The photo below was taken of my dad and his dog, Pluto. It was taken for an article published in The San Francisco Chronicle back in January. My dad is a well known artist and if I'm being honest, I'm pretty impressed with his list of purchasers. Nicholas (cough,cough) Cage. Sorry, I know I'm trivial.
And while the story of our relationship is better left unsaid (sorry, you gotta buy my book to find out)
I have to say he is a complete genius. His mind operates at a very 'unique' level which I believe, adds to the whole package.
I have a favorite piece. Actually pieces. They are the paint palettes my dad uses when mixing his paints. The textures and complexities of the colors really fascinate me and every one of them is different, depending what he is working on. I have included a photo down below.

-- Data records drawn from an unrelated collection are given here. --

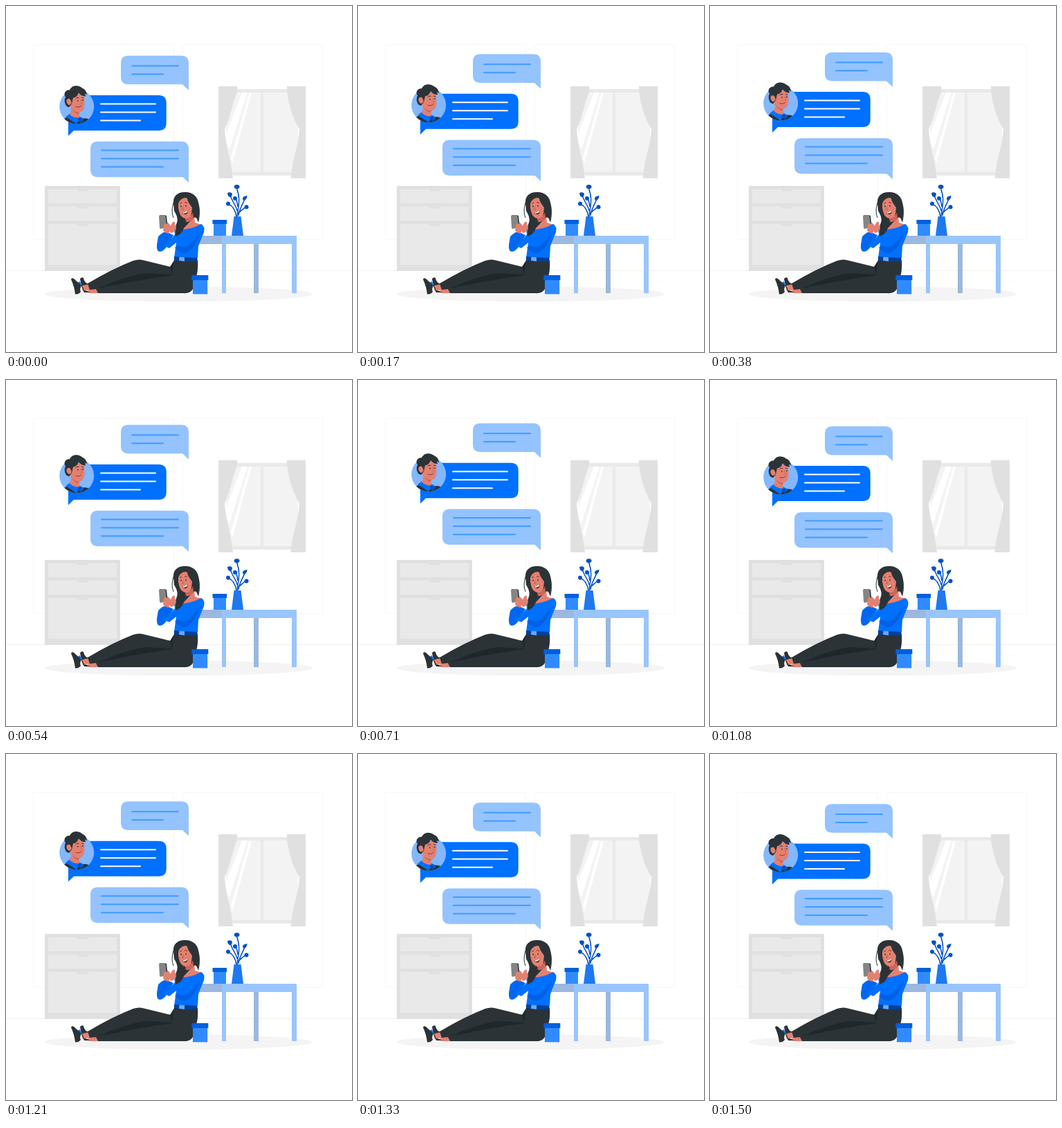
Write an HTML page that moves like this. It is 500 px wide and 500 px high and loops after 1.54 s.

```html
<!DOCTYPE html>
<html lang="en">
<head>
<meta charset="utf-8">
<title>Chat at home</title>
<style>
  @property --k { syntax: "<number>"; inherits: false; initial-value: 0; }
  html, body { margin: 0; width: 100%; height: 100%; overflow: hidden; background: #fff; }
  svg { display: block; width: 100vw; height: 100vh; }

  /* 37 even steps: up 10px and back at constant speed */
  .chat {
    animation: float 1540ms steps(37, jump-start) -5ms infinite;
    transform: translateY(calc(min(var(--k), 37 - var(--k)) * -10px / 18.5));
  }
  @keyframes float { from { --k: 0; } to { --k: 37; } }

  .line { fill: none; stroke-width: 2; stroke-linecap: round; }
  .pale { fill: #94c3ff; }
  .blue { fill: #0070ff; }
  .mid { fill: #2f8bff; }
  .deep { fill: #0060dc; }
  .navy { fill: #0050c4; }
  .dark { fill: #2b3337; }
  .skin { fill: #e4806f; }
  .flush { fill: #cb665a; }
  .g1 { fill: #e0e0e0; }
  .g2 { fill: #e9e9e9; }
  .g3 { fill: #f3f3f3; }
</style>
</head>
<body>
<svg viewBox="0 0 500 500">
  <!-- room -->
  <g fill="none" stroke="#f7f7f7">
    <rect x="39.5" y="55.5" width="203" height="282" rx="2"/>
    <rect x="255" y="55.5" width="203" height="282" rx="2"/>
    <path d="M0 382.5H500" stroke="#f0f0f0"/>
    <path d="M416 398.5H449" stroke="#fafafa"/>
  </g>
  <ellipse cx="249.500" cy="416.300" rx="193.500" ry="11" fill="#f4f4f4"/>

  <!-- window -->
  <rect class="g2" x="318" y="120" width="104" height="125"/>
  <path class="g3" d="M318 125H368V240H318zM372 125H422V240H372z"/>
  <g fill="#fff">
    <path d="M341 125H349L322.500 208L316 190zM351.500 125H355L327 228L325 219z"/>
    <path d="M316 178C319 200 324 225 327.500 245L316 245z"/>
    <path d="M424 178C421 200 416 225 412.500 245L424 245z"/>
  </g>
  <path class="g1" d="M307 116H334V124C328 137 324 162 316 178C317 200 325 220 328 249H307z"/>
  <path class="g1" d="M433 116H406V124C409 145 415 164 424 178C423 200 414 220 411.500 249H433z"/>

  <!-- cabinet -->
  <rect class="g1" x="56" y="260" width="109" height="123"/>
  <path class="g2" d="M61 265H160V285H61zM61 289.500H160V310H61zM61 315H160V374H61z"/>
  <path id="pull" class="g1" d="M101 265H120L117 267.700Q116 268 115 268H106Q105 268 104 267.700z"/>
  <use href="#pull" y="24.700"/>
  <use href="#pull" y="50"/>

  <!-- table -->
  <path fill="#9ab8e0" d="M279 332H313V344H279zM358 343H365V415H358z"/>
  <path fill="#99c5ff" d="M312 332H420V415H413V344H318V415H312z"/>
  <g id="jar">
    <path class="mid" d="M300 314H318V332H300z"/>
    <path class="deep" d="M298.500 309H319V315H298.500z"/>
  </g>
  <path fill="none" stroke="#0050c4" stroke-width="1.500"
    d="M334 305C335 290 340 281 333 262M333 305C332 296 328 289 321 286M334 296C333 288 325 281 324 272M335 300C341 295 343 292 348 290M336 303C337 292 343 287 345 278M335 290Q334 281 331 277"/>
  <g class="navy">
    <ellipse cx="333.600" cy="261.300" rx="3.900" ry="3"/>
    <circle cx="321" cy="285.700" r="3"/>
    <circle cx="331" cy="278" r="3"/>
    <circle cx="347.500" cy="290.500" r="3"/>
    <path d="M320 270Q326 268 327 272Q326 276 324 276.500Q320 275 320 270zM348.500 274Q342 275 342 278Q342 281 344.500 281Q348.500 279 348.500 274z"/>
  </g>
  <path fill="#1f78f0" d="M329.500 304H339.500L343 332H326z"/>

  <!-- legs -->
  <path class="skin" d="M108 403L121 400L123 409L111 412zM118 409L131 407L133 415H120z"/>
  <path class="blue" d="M103 400L107 398L109 404L106 405z"/>
  <path class="dark" d="M94 395Q95 392 98 394L109 404Q106 409 108 413Q105 417 100 416.500Q99 406 94 395z"/>
  <path class="dark" d="M107 394Q110 391 112 393Q113 400 120 402L110 404L113 411Q118 411 121 414H113Q109 407 107 394z"/>
  <path class="dark" d="M118 401Q155 379 184 368Q193 365 201 368L238 377L243 367H277C278 382 276 389 272 401Q271 414 260 415H133L130 409L121 410z"/>
  <path fill="#1e272b" d="M133 408Q174 390 201 386L240 388L237 377L242 369L240 389Q190 396 133 408z"/>

  <!-- torso and arms -->
  <path class="skin" d="M257 301H272L273 313L283 316L272 324L245 324L249 317L259 314z"/>
  <path fill="#0068f0" d="M220 333Q226 327 231 326L242 331L236 341Q230 354 223 355Q217 355 218 345z"/>
  <path class="blue" d="M243 323Q264 325 282 315Q288 318 286 327Q281 339 278 347L277 364H243L246 342L236 350L229 347L244 330z"/>
  <path fill="#0061e2" d="M281 328Q273 350 260 357Q252 359 244 349L249 346Q259 353 268 342z"/>
  <path fill="#003f98" d="M243 362L276.500 364V370L243 367.500z"/>
  <path fill="#66abff" d="M250.500 362.500L258 363V369L250 368z"/>

  <!-- head -->
  <path class="dark" d="M242 285C241 274 249 268 260 269C270 269 277 276 278 284C281 295 280 303 277 312C276 306 274 304 270 307L257 321C254 329 249 332 245 332.500C247 326 243 321 247 313C249 307 246 301 243 296z"/>
  <path class="skin" d="M249 285C252 278 258 276 263 278C269 280 270 290 268 299Q268 306 262 307.500C253 307 248 300 249 285z"/>
  <path class="flush" d="M259 307Q267 307 270 298L271 307Q267 313 260 312z"/>
  <path class="dark" d="M249 286C250 278 257 276 262 276C261 282 267 288 271 294L274 284L263 273L250 276L244 287C247 296 251 302 254 309L248 316L245 330Q256 326 258 313C251 303 248 294 249 286z"/>
  <path fill="none" stroke="#2b3337" stroke-width="1" d="M277 283Q281 298 278 312M242 284Q238 297 242 306"/>
  <path fill="none" stroke="#2b3337" stroke-width=".8" d="M251 286L254 284M258 284Q260 283 262 285"/>
  <circle class="dark" cx="253" cy="289.500" r=".9"/>
  <circle class="dark" cx="260" cy="289" r=".9"/>
  <path class="flush" d="M256 289L254 295L257 295z"/>
  <path fill="#7d2e32" d="M255 298Q259 298 262.500 295Q263 301 259 301.500Q256 301 255 298z"/>
  <path fill="#fff" d="M255.500 298Q259 298 262 295.500L262 297.500Q259 300 256.500 299.500z"/>

  <!-- phone and hands -->
  <path class="skin" d="M227 317L233 313Q237 314 238 319L235 329L229 327zM235 322L241 312Q245 311 244 315L246 321Q243 328 238 328z"/>
  <path class="dark" d="M229 302L232 303L233.500 318L229 321z"/>
  <path fill="#858585" d="M222 302H230.500L232 319.500L224 322Q222 322 222 320L221 304z"/>
  <path class="skin" d="M228 316Q230 313 234 315L236 321L232 327L227 325z"/>

  <use href="#jar" transform="translate(-82.500 20.300) scale(1.175 1.193)"/>

  <!-- messages -->
  <g class="chat">
    <path class="pale" d="M177 72.300H253Q264 72.300 264 83.300V122.300L255 113.800H177Q166 113.800 166 102.800V83.300Q166 72.300 177 72.300z"/>
    <path class="line" stroke="#409aff" d="M182 87H249M182 99H227"/>

    <path class="blue" d="M101 129.500H220.500Q231.700 129.500 231.700 140.500V169.500Q231.700 180.500 220.500 180.500H98L90 188.400V140.500Q90 129.500 101 129.500z"/>
    <path class="line" stroke="#fff" d="M137 142H216M137 154H216M137 166H194"/>

    <path class="pale" d="M133 196.300H253Q264 196.300 264 207.300V255.800L255.500 247.800H133Q122 247.800 122 236.800V207.300Q122 196.300 133 196.300z"/>
    <path class="line" stroke="#409aff" d="M138 209H249M138 221H249M138 233H227"/>

    <!-- avatar -->
    <clipPath id="disc"><circle cx="102.200" cy="146" r="25"/></clipPath>
    <circle cx="102.200" cy="146" r="25" fill="#83b7ff"/>
    <g clip-path="url(#disc)">
      <path class="dark" d="M80 168Q84 162 91 160L112 163Q118 162 123 167V173H80z"/>
      <path class="blue" d="M86 161L92 156L106 160L112 163L110 168L105 166L102 171L90 163z"/>
      <path class="navy" d="M104 161L110 163L109 170L104 167z"/>
    </g>
    <path class="skin" d="M93 146L105 152L106 162Q98 163 92 157L94 152z"/>
    <path class="flush" d="M96 150L106 153.500L105 157Q99 156 96 150z"/>
    <path class="skin" d="M93 130L110 127Q114 131 113.500 140C114 149 111 154 105 154C99 154 94 149 93 143z"/>
    <path class="dark" d="M87 145Q83 138 86 132C82 127 87 121 92 122C95 115 104 114 110 119Q116 121 117 129L114 127L115 131Q109 131 105 126Q102 133 97 133L95 142L91 147z"/>
    <ellipse class="skin" cx="91" cy="139" rx="3.300" ry="4.500" transform="rotate(-20 91 139)"/>
    <g fill="none" stroke="#2b3337" stroke-width=".9" stroke-linecap="round">
      <path d="M101 134Q103 132 105 133M109.500 133L112 133.500"/>
      <path d="M101 146Q106 148 109 144.500" stroke="#7d2e32"/>
      <path d="M108 136L110 141L107.500 142" stroke="#cb665a"/>
    </g>
    <circle class="dark" cx="104" cy="137.500" r=".9"/>
    <circle class="dark" cx="110.800" cy="136.800" r=".9"/>
  </g>
</svg>
</body>
</html>
```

While I have my issues, (don't we all though?) I would be very remiss if I didn't say I very much respect his talent and art and I am proud of him for the gift he has been given. Because of this, I would like to share his latest work plus the written article. Hope you enjoy (even if you hate art.)
|My Dad in his studio with Pluto|

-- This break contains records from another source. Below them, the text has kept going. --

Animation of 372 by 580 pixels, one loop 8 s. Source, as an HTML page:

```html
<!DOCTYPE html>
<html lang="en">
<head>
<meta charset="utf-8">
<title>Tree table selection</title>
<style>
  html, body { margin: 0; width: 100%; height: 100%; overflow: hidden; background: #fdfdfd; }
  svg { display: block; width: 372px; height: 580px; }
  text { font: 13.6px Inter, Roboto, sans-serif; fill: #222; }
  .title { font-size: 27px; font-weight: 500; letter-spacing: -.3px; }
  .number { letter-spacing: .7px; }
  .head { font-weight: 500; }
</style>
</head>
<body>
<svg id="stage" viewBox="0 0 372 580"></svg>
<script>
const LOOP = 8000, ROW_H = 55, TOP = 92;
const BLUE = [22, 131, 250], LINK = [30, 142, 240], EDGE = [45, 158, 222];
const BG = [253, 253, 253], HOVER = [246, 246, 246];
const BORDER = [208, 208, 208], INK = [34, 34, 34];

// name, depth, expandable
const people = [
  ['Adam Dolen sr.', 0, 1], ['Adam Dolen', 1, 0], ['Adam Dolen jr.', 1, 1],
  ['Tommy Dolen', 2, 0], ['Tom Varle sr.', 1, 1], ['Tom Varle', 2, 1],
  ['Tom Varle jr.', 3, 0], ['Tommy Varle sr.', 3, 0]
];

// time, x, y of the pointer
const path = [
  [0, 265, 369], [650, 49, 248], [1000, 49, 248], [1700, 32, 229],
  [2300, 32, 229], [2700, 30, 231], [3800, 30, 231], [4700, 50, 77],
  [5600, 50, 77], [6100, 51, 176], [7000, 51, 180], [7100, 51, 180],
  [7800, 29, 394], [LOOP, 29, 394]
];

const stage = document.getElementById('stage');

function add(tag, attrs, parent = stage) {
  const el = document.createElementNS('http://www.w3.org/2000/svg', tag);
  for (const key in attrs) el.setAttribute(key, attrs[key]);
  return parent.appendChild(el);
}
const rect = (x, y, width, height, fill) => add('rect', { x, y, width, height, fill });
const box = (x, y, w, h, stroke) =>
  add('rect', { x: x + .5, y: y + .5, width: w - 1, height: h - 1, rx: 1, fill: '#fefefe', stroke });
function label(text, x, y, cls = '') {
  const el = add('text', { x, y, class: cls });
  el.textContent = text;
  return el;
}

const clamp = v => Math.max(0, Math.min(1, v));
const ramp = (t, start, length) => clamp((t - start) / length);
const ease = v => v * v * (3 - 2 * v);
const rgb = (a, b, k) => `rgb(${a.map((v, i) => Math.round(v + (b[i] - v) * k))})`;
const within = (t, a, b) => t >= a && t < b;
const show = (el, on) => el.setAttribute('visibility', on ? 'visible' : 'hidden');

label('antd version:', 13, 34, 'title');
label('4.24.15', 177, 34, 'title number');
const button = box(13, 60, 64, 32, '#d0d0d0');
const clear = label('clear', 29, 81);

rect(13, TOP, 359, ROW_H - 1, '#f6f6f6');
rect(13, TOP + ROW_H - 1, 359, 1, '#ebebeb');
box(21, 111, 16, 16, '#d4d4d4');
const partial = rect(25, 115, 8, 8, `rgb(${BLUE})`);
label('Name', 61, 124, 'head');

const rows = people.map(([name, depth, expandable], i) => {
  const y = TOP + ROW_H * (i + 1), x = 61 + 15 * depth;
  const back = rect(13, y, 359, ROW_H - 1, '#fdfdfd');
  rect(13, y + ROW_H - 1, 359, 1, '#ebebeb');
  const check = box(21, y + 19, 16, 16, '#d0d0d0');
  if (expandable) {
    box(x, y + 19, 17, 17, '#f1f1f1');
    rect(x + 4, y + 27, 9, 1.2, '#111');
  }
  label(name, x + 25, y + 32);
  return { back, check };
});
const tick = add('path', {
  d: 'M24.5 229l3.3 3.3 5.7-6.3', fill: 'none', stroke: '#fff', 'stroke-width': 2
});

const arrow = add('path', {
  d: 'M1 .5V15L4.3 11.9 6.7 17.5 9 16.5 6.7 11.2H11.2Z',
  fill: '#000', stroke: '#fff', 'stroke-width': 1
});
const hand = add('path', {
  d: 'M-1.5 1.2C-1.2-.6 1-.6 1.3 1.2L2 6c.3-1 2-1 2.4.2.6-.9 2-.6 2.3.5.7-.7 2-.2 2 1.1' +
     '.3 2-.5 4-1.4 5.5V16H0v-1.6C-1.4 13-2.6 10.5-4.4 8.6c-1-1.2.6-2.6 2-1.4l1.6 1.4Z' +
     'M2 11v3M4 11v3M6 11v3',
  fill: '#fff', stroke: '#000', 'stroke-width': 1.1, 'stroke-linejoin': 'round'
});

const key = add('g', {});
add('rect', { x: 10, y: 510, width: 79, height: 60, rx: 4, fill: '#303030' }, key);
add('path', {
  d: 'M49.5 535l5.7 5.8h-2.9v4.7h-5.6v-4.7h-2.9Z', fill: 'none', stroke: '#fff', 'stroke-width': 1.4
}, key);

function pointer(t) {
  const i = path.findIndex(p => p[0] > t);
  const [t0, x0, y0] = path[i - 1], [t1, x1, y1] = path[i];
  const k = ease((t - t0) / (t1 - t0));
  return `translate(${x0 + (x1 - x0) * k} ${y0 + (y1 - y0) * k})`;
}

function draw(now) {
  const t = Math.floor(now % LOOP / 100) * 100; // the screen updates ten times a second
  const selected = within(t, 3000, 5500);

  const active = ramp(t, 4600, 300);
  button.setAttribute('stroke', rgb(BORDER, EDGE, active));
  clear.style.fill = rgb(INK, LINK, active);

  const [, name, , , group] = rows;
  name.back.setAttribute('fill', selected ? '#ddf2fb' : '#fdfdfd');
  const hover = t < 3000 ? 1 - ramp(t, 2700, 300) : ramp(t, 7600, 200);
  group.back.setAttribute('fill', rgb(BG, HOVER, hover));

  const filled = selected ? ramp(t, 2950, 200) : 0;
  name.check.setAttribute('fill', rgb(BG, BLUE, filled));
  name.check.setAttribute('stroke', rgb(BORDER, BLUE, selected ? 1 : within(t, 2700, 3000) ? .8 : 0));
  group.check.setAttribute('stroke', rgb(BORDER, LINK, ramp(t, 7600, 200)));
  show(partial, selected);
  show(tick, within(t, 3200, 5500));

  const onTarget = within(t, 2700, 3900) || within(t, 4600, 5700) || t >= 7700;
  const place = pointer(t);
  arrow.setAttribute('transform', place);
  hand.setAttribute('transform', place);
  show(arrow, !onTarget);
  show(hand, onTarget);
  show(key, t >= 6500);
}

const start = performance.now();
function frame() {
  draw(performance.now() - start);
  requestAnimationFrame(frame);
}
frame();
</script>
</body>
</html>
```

Yet when a visitor paused recently in front of a painting at Hoefer's current show, "Concerto Spaziale" (Concert in Space), the casual critic offered unparalleled praise.
"I want to lick these," said John Keker, who was taking a break from his work as a San Francisco trial lawyer to stop in at Hotel Healdsburg on a November weekend, and had been drawn to the gallery display in the hotel's Carriage Room. He stuck out his tongue and feinted a taste.
Hoefer was delighted. His new medium is completely different from anything he has ever used before, and the result is a striking departure for the generally more traditional painter who favors gossamer-edged vineyards and valleys.
These days, he's painting with spices, encouraging most viewers to lean in, smelling the lingering fragrances of turmeric, cayenne and curry. Nearly everyone also feels compelled to touch the paintings - canvases depicting abstract shapes on a base of sea salt, swirled with ingredients from basic black pepper to exotic paprika.
However people react, as long as the paintings inspire contemplation, and perhaps a smile, then the artist is pleased. "You can look at the shapes for hours," Hoefer says, "and find your own imagination."
As he pauses in front of one of the 21 pieces on display in the hotel through Jan. 31, his skin is tanned from his favorite pastime of exploring the Sonoma outdoors. He runs a hand through his thick shock of gray hair as he reflects on how he came to be painting with dried dill.
The artist, 63, was born in Long Beach and moved to San Francisco in 1970, but has lived in and around the Sonoma countryside for 30 years. He keeps his studio at Soda Rock Winery in Healdsburg. Visitors are free to stop by and see him at work, both in the studio and in a temporary space behind the Hotel Healdsburg Carriage House. A new collection of the landscapes for which he is renowned is hung in the hotel lobby.
Yet the spice collection inspiration came, Hoefer explains, from an artist-in-residence project that over the past 11 years returned him often to a small Spanish village north of Barcelona called Torroella de Montgrí.
The village marketplace brims with spices displayed in large, open containers, and Hoefer was attracted to their rich, deep, earthy colors in browns, black, ginger, warm gold and red. He recalls sifting the spices through his fingers, and thinking how they so beautifully mimic the organic colors of his own landscapes, as well as the agriculture and food-rich heritage of Sonoma.
Making spices stick
Finally, late last summer, he opened a spice canister and took up a paintbrush.
Getting the spices to stick proved to be a challenge at first. The shapes of the canvases themselves are freeform, stretched in distorted edges over frames made of natural wood branches, then layered in pure Maldon salt. Hoefer spritzes the salt with water so it moistens and builds up into mounds, sometimes growing to 10 layers of minerals.
Then he applies a base of clear acrylic gel to the hard canvas, and dusts the spices like a cake. Another bed of gel goes down, then more spice, and he rubs the colors in by hand. A Dirt Devil mini vacuum sucks any messy edges up, and then Hoefer uses a spray of water to achieve the ghost-like, vaporous edges that give the designs their celestial, backlit feel. Another spray of diluted gel acts as a fixative.
The result resonates, mottles, trails in whispery halos at its edges, and sparkles as light moves across it. Paintings are granular to the touch, and seem to morph color and shape as a viewer moves around them.
Hoefer works on a half dozen paintings at once, he says, since the drying process is lengthy. "Some spices are elusive," he says, such as turmeric, which starts out golden orange, then turns yellow when it's wet, and yet brighter orange if it's applied to salt with iodine versus without.